National and District Overview: Recessions, Expansions and Black Employment
One of the great successes of the 1990s economic expansion was the rise in the share of the black population that was employed.
Between 1992 and 2000, the employment ratio (or employment-to-population ratio) for black men rose by 3.5 percentage points to 67.8 percent. This was the reverse of the downward trend of the 20 previous years, during which the employment ratio for black men fell by 8.7 percentage points. The 1990s expansion led to even larger gains for black women: In the eight years between 1992 and 2000, the employment ratio for black women rose by 7.7 percentage points to 61.3 percent, having risen by 7.1 percentage points in the previous 20 years.
Of course, because the gains from economic expansion are felt throughout the populace, employment rates for nearly all subgroups rose during the 1990s. But, even accounting for the overall improvements in employment, the 1990s expansion was a great success for African-Americans. In 1992, the overall black employment rate was 58.3, which was 5.3 percentage points lower than for whites. By 2000, however, the black employment rate had risen to 64.2 percent, which was only 1.9 percentage points lower than for whites.
The primary reason for the improvement in the relative position of black employment was that we didn't have a recession for almost 10 years. Recessions wreak havoc on the relative employment outcomes of blacks. Between 1972 and 2000, the gap between the employment rates of black and white men tended to rise by three-quarters of a percentage point during a year that the economy was in recession for part of the year. But expansions closed the gap more slowly than recessions opened it. For each year of recession, it took three years of expansion for the gap to return to its pre-recession level.
Recessions are even more destructive to the relative progress of black women. As with men, the gap between black and white women's employment ratios has tended to increase during a recession year by three-quarters of a percentage point. But during a year of expansion, the gap has tended to shrink much more slowly than this. In fact, for each year of recession over the past 33 years, it has taken about four years of expansion for the gap to return to its pre-recession level.
According to the official recession-dating committee of the National Bureau of Economic Research, the recent recession began in March 2001 and ended in November of the same year. The employment slowdown, however, began earlier and lasted longer than this: The overall employment rate peaked at 66.2 percent in the first quarter of 2000 and fell steadily until the second quarter of this year, when it stood at 64.4 percent. In terms of their relative employment position, this recession appears to have had similar, but somewhat less severe, effects for black men than past recessions have had. By the second quarter of 2003, the gap between the white and black adult male employment rates was higher than three years earlier, but only by 1.2 percentage points. Past experience would have predicted an increase more than 2 percentage points.

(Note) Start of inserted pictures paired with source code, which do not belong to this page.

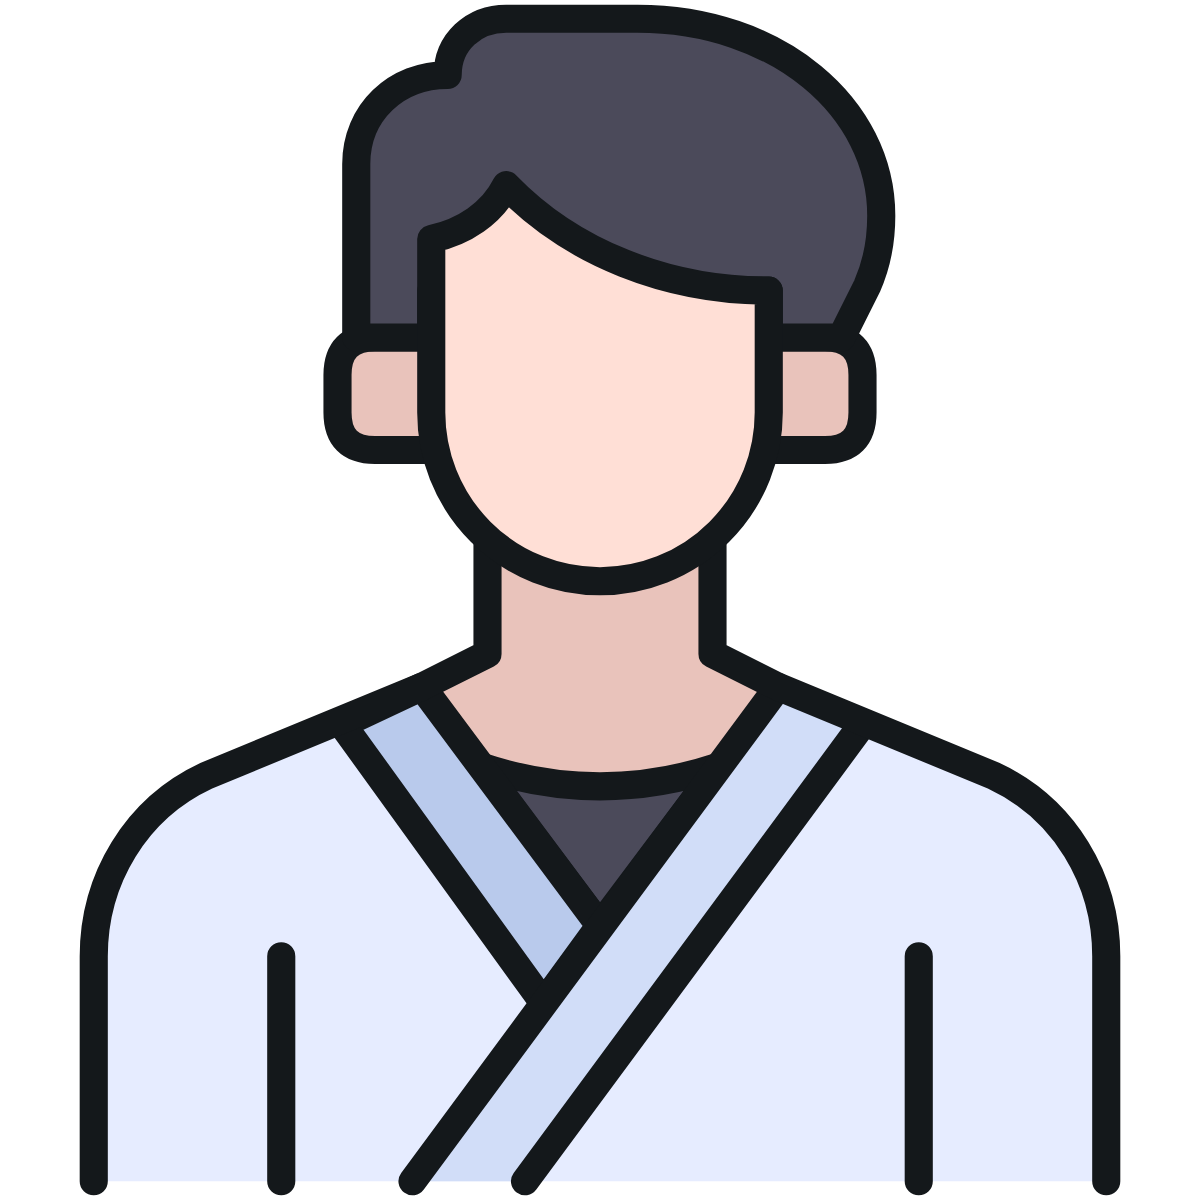
<!DOCTYPE html>
<html lang="en">
<head>
<meta charset="utf-8">
<title>Martial artist avatar</title>
<style>
:root {
  --background: #ffffff;
  --outline: #14181b;
  --hair: #4b4a5a;
  --shirt: #4b4a5a;
  --skin: #ffdfd6;
  --skin-shade: #e9c3bb;
  --robe: #e6ecff;
  --lapel-front: #d1ddf8;
  --lapel-back: #b9caec;
}
html, body { margin: 0; width: 1200px; height: 1200px; overflow: hidden; background: var(--background); }
.avatar { display: block; width: 1200px; height: 1200px; }
.outlined { stroke: var(--outline); stroke-width: 12; stroke-linecap: round; stroke-linejoin: round; }
.line { fill: none; }
.robe { fill: var(--robe); }
.neck, .ear { fill: var(--skin-shade); }
.shirt { fill: var(--shirt); }
.lapel-back { fill: var(--lapel-back); }
.lapel-front { fill: var(--lapel-front); }
.hair { fill: var(--hair); }
.face { fill: var(--skin); }
</style>
</head>
<body>
<svg class="avatar" viewBox="0 0 512 512" role="img" aria-label="Young man with dark hair wearing a pale martial arts robe">
  <g id="body">
    <path class="robe" d="M40 504V408C40 375 58 345 88 331L180 293H332L424 331C454 345 472 375 472 408V504Z"/>
    <path class="neck" d="M208 226H304V279L332 293L307 327Q256 344 205 327L180 293L208 279Z"/>
    <path class="shirt outlined" d="M205 327Q256 344 307 327L256 395Z"/>
    <path class="lapel-back outlined" d="M146 309L180 293L256 395L232 428Z"/>
    <path class="lapel-front" d="M332 293L368 309L224 504H176Z"/>
    <path class="outlined line" d="M176 504L332 293M368 309L224 504"/>
    <path class="outlined line" d="M40 504V408C40 375 58 345 88 331L180 293L208 279V230"/>
    <path class="outlined line" d="M472 504V408C472 375 454 345 424 331L332 293L304 279V230"/>
    <path class="outlined line" d="M120 408V504M392 408V504"/>
  </g>
  <g id="head">
    <path class="ear outlined" d="M188 144H160Q144 144 144 160V176Q144 192 160 192H188Z"/>
    <path class="ear outlined" d="M324 144H352Q368 144 368 160V176Q368 192 352 192H324Z"/>
    <path class="hair outlined" d="M152 144V70C152 48 169 32 191 32C191 18 202 8 216 8H272C332 8 376 46 376 92C376 103 374 113 370 122L359 144H328V124H184V144Z"/>
    <path class="face outlined" d="M184 102C198 99 210 91 216 79C244 108 285 124 328 124V176A72 72 0 0 1 184 176Z"/>
  </g>
</svg>
</body>
</html>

The effect of the recession on the relative employment position of black women has differed from this somewhat. First of all, in the second quarter of 2000, the employment rate for black women was actually 3.4 percentage points higher than it was for white women. Nonetheless, the recession reduced the employment rate for black women more than it did for white women. By the second quarter of 2003, the employment rate for white women had fallen by only six-tenths of a percentage point compared to three years earlier. But for black women over the same period, the employment rate had fallen nearly four times as much, by 2.2 percentage points. Still, just as for the relative black male employment rate, it appears that this recession has been less severe than the average recession in its effect on the relative employment rate of black women.
There are a few factors that can help explain the economy's puzzling behavior since the end of the 2001 recession. First, slower-than-average growth is a worldwide phenomenon. Second, the economy has been buffeted by numerous shocks over the past couple of years (Sept. 11, corporate scandals and the Iraq war). Third, relatively brisk growth of labor productivity enables employers to meet the existing demand for their products without boosting their existing workforce. Finally, the bust that followed the boom in equity markets and in business fixed investment was sizable. Accordingly, the adjustment process by which consumers respond to reduced wealth and businesses to excess capacity takes time to successfully resolve.